Wilson “Snowflake” Bentley 1925
Many Oak Meadow families who live in the northern hemisphere have received an abundance of snow this winter. It just keeps snowing and blowing! Old King Winter sits on his icy throne with sheer pride and pleasure, with his spritely right hand man, Jack Frost, at his side.
The snow flakes this season have been amazing! I have personally seen the largest snowflakes EVER in my life! Some have even fallen with crystalline color. It brings to mind a man by the name of Wilson Bentley, better known as the Snowflake Man.
Bentley was a farmer who grew up and lived in Vermont.
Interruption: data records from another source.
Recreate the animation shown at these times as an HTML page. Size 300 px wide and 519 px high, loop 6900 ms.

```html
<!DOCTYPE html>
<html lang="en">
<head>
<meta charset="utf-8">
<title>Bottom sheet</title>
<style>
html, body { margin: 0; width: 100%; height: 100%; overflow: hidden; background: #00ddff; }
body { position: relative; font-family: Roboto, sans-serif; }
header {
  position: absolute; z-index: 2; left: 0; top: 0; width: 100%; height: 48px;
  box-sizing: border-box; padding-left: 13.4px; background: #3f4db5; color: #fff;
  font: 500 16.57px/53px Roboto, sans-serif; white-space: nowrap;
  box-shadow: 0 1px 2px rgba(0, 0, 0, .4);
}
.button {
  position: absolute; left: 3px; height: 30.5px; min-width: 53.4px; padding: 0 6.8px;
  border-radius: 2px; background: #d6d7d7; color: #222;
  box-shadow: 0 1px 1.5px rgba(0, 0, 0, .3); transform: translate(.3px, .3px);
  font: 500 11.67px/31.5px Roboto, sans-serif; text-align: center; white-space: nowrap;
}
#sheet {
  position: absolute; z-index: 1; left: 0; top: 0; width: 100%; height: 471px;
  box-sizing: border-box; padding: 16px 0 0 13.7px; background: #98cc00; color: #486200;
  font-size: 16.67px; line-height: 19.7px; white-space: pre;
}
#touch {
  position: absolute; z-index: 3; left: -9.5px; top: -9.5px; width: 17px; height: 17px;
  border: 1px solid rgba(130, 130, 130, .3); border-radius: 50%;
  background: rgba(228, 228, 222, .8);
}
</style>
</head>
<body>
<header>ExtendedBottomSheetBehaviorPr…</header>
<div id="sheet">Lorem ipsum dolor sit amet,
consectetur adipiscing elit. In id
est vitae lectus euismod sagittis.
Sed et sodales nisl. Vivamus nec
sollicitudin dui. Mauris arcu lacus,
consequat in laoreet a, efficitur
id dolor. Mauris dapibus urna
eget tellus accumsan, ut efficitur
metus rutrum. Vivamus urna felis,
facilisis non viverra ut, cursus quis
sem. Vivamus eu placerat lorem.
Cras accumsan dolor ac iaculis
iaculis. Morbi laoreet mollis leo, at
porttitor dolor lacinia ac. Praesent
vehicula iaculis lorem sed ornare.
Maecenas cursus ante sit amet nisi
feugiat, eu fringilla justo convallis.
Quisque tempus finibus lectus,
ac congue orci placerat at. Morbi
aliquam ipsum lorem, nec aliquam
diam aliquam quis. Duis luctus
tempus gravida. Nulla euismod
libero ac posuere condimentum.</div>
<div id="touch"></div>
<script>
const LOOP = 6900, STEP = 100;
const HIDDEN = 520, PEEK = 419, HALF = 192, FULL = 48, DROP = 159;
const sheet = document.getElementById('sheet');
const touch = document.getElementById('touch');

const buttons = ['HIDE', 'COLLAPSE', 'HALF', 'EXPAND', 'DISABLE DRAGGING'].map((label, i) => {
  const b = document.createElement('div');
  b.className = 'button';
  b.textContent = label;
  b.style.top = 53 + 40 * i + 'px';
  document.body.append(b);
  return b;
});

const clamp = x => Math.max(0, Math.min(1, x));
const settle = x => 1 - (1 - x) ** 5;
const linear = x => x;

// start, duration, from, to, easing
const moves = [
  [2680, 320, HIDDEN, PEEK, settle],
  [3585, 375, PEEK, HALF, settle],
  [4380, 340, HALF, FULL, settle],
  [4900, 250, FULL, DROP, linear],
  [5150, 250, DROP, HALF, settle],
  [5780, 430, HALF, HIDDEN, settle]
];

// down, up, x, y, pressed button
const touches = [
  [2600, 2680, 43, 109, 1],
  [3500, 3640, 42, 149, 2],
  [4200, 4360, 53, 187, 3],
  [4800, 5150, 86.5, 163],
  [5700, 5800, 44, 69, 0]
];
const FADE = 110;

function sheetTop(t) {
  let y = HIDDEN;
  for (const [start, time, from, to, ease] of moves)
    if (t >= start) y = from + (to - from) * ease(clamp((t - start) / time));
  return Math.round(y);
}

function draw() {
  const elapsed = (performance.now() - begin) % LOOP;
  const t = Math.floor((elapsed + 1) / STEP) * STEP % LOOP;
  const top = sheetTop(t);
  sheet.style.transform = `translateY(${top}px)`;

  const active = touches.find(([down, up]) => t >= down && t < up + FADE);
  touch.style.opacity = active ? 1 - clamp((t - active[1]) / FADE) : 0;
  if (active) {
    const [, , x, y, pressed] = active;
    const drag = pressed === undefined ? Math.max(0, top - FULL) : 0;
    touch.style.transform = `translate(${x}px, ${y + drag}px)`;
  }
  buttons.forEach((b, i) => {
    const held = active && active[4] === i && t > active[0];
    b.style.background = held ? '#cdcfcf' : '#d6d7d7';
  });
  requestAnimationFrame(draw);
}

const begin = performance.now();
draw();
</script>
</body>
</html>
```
As a young boy, he was home schooled. He had a natural affinity with nature, and with snowflakes in particular. He received his first microscope on his 15th birthday (in 1881) and began examining snowflakes. He soon discovered that no snowflake is like any other. At the age of 19, Bentley took his first micro-photograph of a snowflake, and this was the beginning of a passionate hobby. He spent his entire adult life photographing snowflakes, and by the time he died in 1931, he had photographed over 5,000 images. Imagine that!
The Oak Meadow syllabus in kindergarten and in first grade offers the artistic project of making paper snowflake designs. Mrs. Novak, a Title One Teacher Trainer at the Nashua, New Hampshire Elementary Technology Integration website (“Snowflake Bentley and Wonderful Winter Snow”) offers a wide variety of other artistic projects, games, and educational exercises on snowflakes that might interest you.
William Bentley’s official home site also provides an assortment of books for all ages on this marvelous “Snowflake Man”. If you are fortunate to live close to or pass by Jericho, Vermont, you can visit the Bentley Museum to view his photographed snowflakes and to learn more about his fascinating life and the captivating beauty of snow!
Oak Meadow’s fourth grade syllabus offers a block on poetry, which involves creating a portfolio of freestyle, rhyming and acrostic poems. Student Maren Doughty wrote a lovely acrostic poem on “SNOWFLAKES“…
Smelling hot chocolate
Now winter is here
Outside we go!
Freezing fingers and noses
Lots of snow angels shaped in the snow
All the gournd is covered white
Kids building snowman
Everyone is excited
Seeing snowflakes falling